The fields are truly ripe for harvest. Our forefathers believed that they needed to partner together to address the mission opportunities that were popping up all around them. For the Texas District to be faithful to God’s purpose in the future, partnerships will play a key role. The Apostle Paul did not consider himself being a “lone-ranger.” He established partnerships with churches wherever he went, and these partnerships were an important factor in his being able to share the Gospel in many places and among many different people.

In the future, District congregations will need to reaffirm the partnership it has with other congregations in the District to carry out God’s purpose. District congregations will also have to be open to new partnerships such as LINC and Texas Partners in Mission in order for us to use our God-given gifts in sharing Jesus with new and different people.

Going
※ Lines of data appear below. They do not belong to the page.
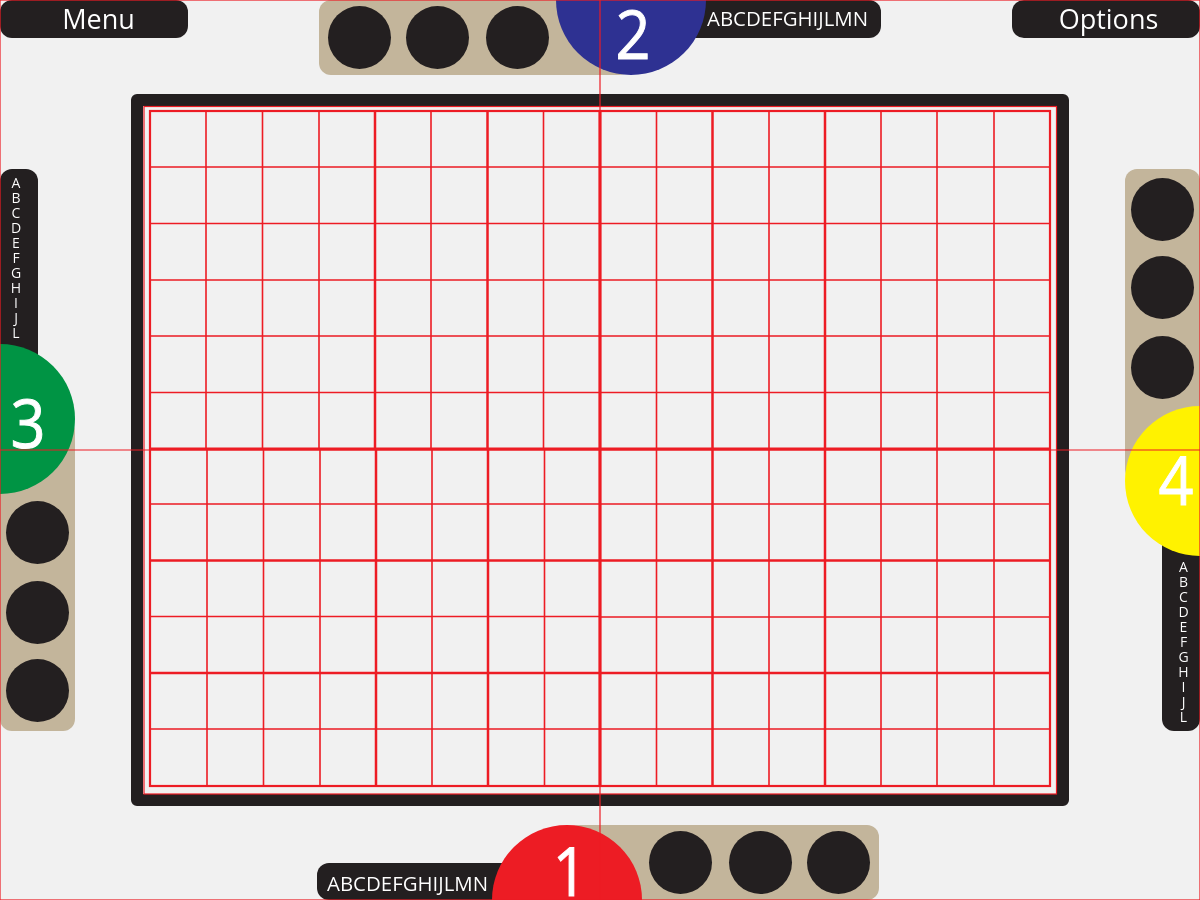
<!DOCTYPE html>
<html lang="en">
<head>
<meta charset="utf-8">
<title>Four-player game table</title>
<style>
:root {
  --table: #f1f1f1;
  --ink: #231f20;
  --tray: #c3b59b;
  --line: #ed1c24;
  --one: #ed1c24;
  --two: #2e3192;
  --three: #009444;
  --four: #fff200;
  --text: #fff;
}
* { box-sizing: border-box; margin: 0; padding: 0; }
html, body { width: 1200px; height: 900px; overflow: hidden; }
body { font-family: "Open Sans", "Noto Sans", sans-serif; color: var(--text); }
.table { position: relative; width: 1200px; height: 900px; overflow: hidden; background: var(--table); }

.corner-button {
  position: absolute; top: 0; width: 188px; height: 38px;
  border-radius: 12px; background: var(--ink); color: var(--text);
  font-size: 27px; line-height: 38px; text-align: center; text-decoration: none;
}
.menu { left: 0; padding-left: 9px; }
.options { right: 0; padding-left: 5px; }

.board {
  position: absolute; left: 131px; top: 94px; width: 938px; height: 712px;
  border: 12px solid var(--ink); border-radius: 6px;
}

.tray, .name, .token { position: absolute; }
.tray { display: flex; align-items: center; gap: 15px; background: var(--tray); border-radius: 12px; }
.slot { flex: none; width: 63px; height: 63px; border-radius: 50%; background: var(--ink); }
.name { background: var(--ink); border-radius: 12px; font-size: 20.4px; white-space: nowrap; }
.name.upright { display: flex; flex-direction: column; align-items: center; font-size: 14px; line-height: 15px; }
.token { width: 150px; height: 150px; border-radius: 50%; overflow: hidden; }
.token b {
  display: block; width: 60px; font-size: 68px; font-weight: 400; line-height: 70px;
  text-align: center; transform: scaleX(0.9); -webkit-text-stroke: 1px var(--text);
}

.player-1 .tray { left: 567px; top: 825px; width: 312px; height: 75px; padding-right: 9px; flex-direction: row-reverse; }
.player-1 .slot:last-child { margin-right: 2px; }
.player-1 .name { left: 317px; top: 863px; width: 220px; height: 37px; padding-left: 10px; line-height: 40px; }
.player-1 .token { left: 492px; top: 825px; padding: 10px 0 0 48px; background: var(--one); }

.player-2 .tray { left: 319px; top: 0; width: 312px; height: 75px; padding-left: 9px; }
.player-2 .slot:last-child { margin-left: 2px; }
.player-2 .name { left: 661px; top: 0; width: 220px; height: 38px; padding-left: 46px; line-height: 37px; }
.player-2 .token { left: 556px; top: -75px; padding: 73px 0 0 47px; background: var(--two); }

.player-3 .tray { left: 0; top: 419px; width: 75px; height: 312px; padding-bottom: 9px; flex-direction: column-reverse; }
.player-3 .slot:last-child { margin-bottom: 2px; }
.player-3 .name { left: 0; top: 169px; width: 38px; height: 220px; padding: 6px 6px 0 0; }
.player-3 .token { left: -75px; top: 343.5px; padding: 43px 0 0 73px; background: var(--three); }

.player-4 .tray { left: 1125px; top: 169px; width: 75px; height: 312px; padding-top: 9px; flex-direction: column; }
.player-4 .slot:last-child { margin-top: 2px; }
.player-4 .name { left: 1162px; top: 511px; width: 38px; height: 220px; padding: 48px 0 0 5px; }
.player-4 .token { left: 1125px; top: 406px; padding: 38px 0 0 21px; background: var(--four); }

.grid { position: absolute; left: 0; top: 0; pointer-events: none; }
.grid g { fill: none; stroke: var(--line); }
</style>
</head>
<body>
<main class="table">
  <a class="corner-button menu" href="#">Menu</a>
  <a class="corner-button options" href="#">Options</a>

  <div class="board"></div>

  <section class="player-1">
    <div class="tray"><i class="slot"></i><i class="slot"></i><i class="slot"></i></div>
    <p class="name">ABCDEFGHIJLMN</p>
    <div class="token"><b>1</b></div>
  </section>

  <section class="player-2">
    <div class="tray"><i class="slot"></i><i class="slot"></i><i class="slot"></i></div>
    <p class="name">ABCDEFGHIJLMN</p>
    <div class="token"><b>2</b></div>
  </section>

  <section class="player-3">
    <div class="tray"><i class="slot"></i><i class="slot"></i><i class="slot"></i></div>
    <p class="name upright"><span>A</span><span>B</span><span>C</span><span>D</span><span>E</span><span>F</span><span>G</span><span>H</span><span>I</span><span>J</span><span>L</span></p>
    <div class="token"><b>3</b></div>
  </section>

  <section class="player-4">
    <div class="tray"><i class="slot"></i><i class="slot"></i><i class="slot"></i></div>
    <p class="name upright"><span>A</span><span>B</span><span>C</span><span>D</span><span>E</span><span>F</span><span>G</span><span>H</span><span>I</span><span>J</span><span>L</span></p>
    <div class="token"><b>4</b></div>
  </section>

  <svg class="grid" width="1200" height="900" viewBox="0 0 1200 900" aria-hidden="true">
    <g class="cells" stroke-width="1.6">
      <rect x="150" y="111" width="900" height="675" stroke-width="2.2"/>
      <path class="columns-upper-left" d="M206 111V448M262.5 111V448M319 111V448M431 111V448M543.5 111V448"/>
      <path class="columns-lower-left" d="M207 450V786M263.5 450V786M320 450V786M432 450V786M544.5 450V786"/>
      <path class="columns-right" d="M656.5 111V786M769 111V786M881 111V786M937 111V786M994 111V786"/>
      <path class="rows" d="M150 167H1050M150 223.5H1050M150 280H1050M150 336H1050M150 392.5H1050M150 504H1050M150 616.5H600M600 617H1050M150 729H1050"/>
    </g>
    <g class="major-cells" stroke-width="2.5">
      <path d="M375 111V448M487.5 111V448M376 450V786M488 450V786M712.5 111V786M825 111V786"/>
      <path d="M150 560.5H1050M150 673H1050"/>
    </g>
    <g class="center-lines" stroke-width="3.2">
      <line x1="600" y1="110" x2="600" y2="787"/>
      <line x1="150" y1="449" x2="1050" y2="449"/>
    </g>
    <g class="guides" stroke-width="1.2">
      <rect x="0" y="0" width="1200" height="900"/>
      <rect x="144" y="106.5" width="912.5" height="687.5"/>
      <line x1="600" y1="0" x2="600" y2="900"/>
      <line x1="0" y1="450" x2="1200" y2="450"/>
    </g>
  </svg>
</main>
</body>
</html>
Our forefathers set an example for us to follow as we engage the future. We see them time and time again going out to meet the new people moving into Texas. Whenever lay people came across a group of people speaking German, they would find out if they had a church to attend. If not, these lay people would inform their German speaking pastor of this group and he would go to them and explore ways in which he could minister to them. There are examples of German speaking people informing the Synod and District of people speaking English that needed ministry. Every time we tried to send someone to them.

As we enter into the next 100 years of our District, we must not forget this example from those that went before us. We must commit anew to going. We will not be faithful to God’s purpose by waiting for people to come to us. We must always be on the go to meet the new immigrants coming to our state and to engage those that have lived here a long time. This going will not always feel comfortable and will not always be easy, but it must be our commitment because we know God’s purpose and have experienced and known His faithfulness and commitment to us in our going.

We thank God for being able to look back after 100 years as a District to see His faithfulness to those that have gone before us connected to this District. We also thank God as we move into the future for His promise to go with us, direct us, and refresh us with Himself. It is this confidence that enables us to engage in His purpose and to commit ourselves anew daily, monthly, and yearly. To God be all the glory and honor!


Ken Hennings

Texas District, LCMS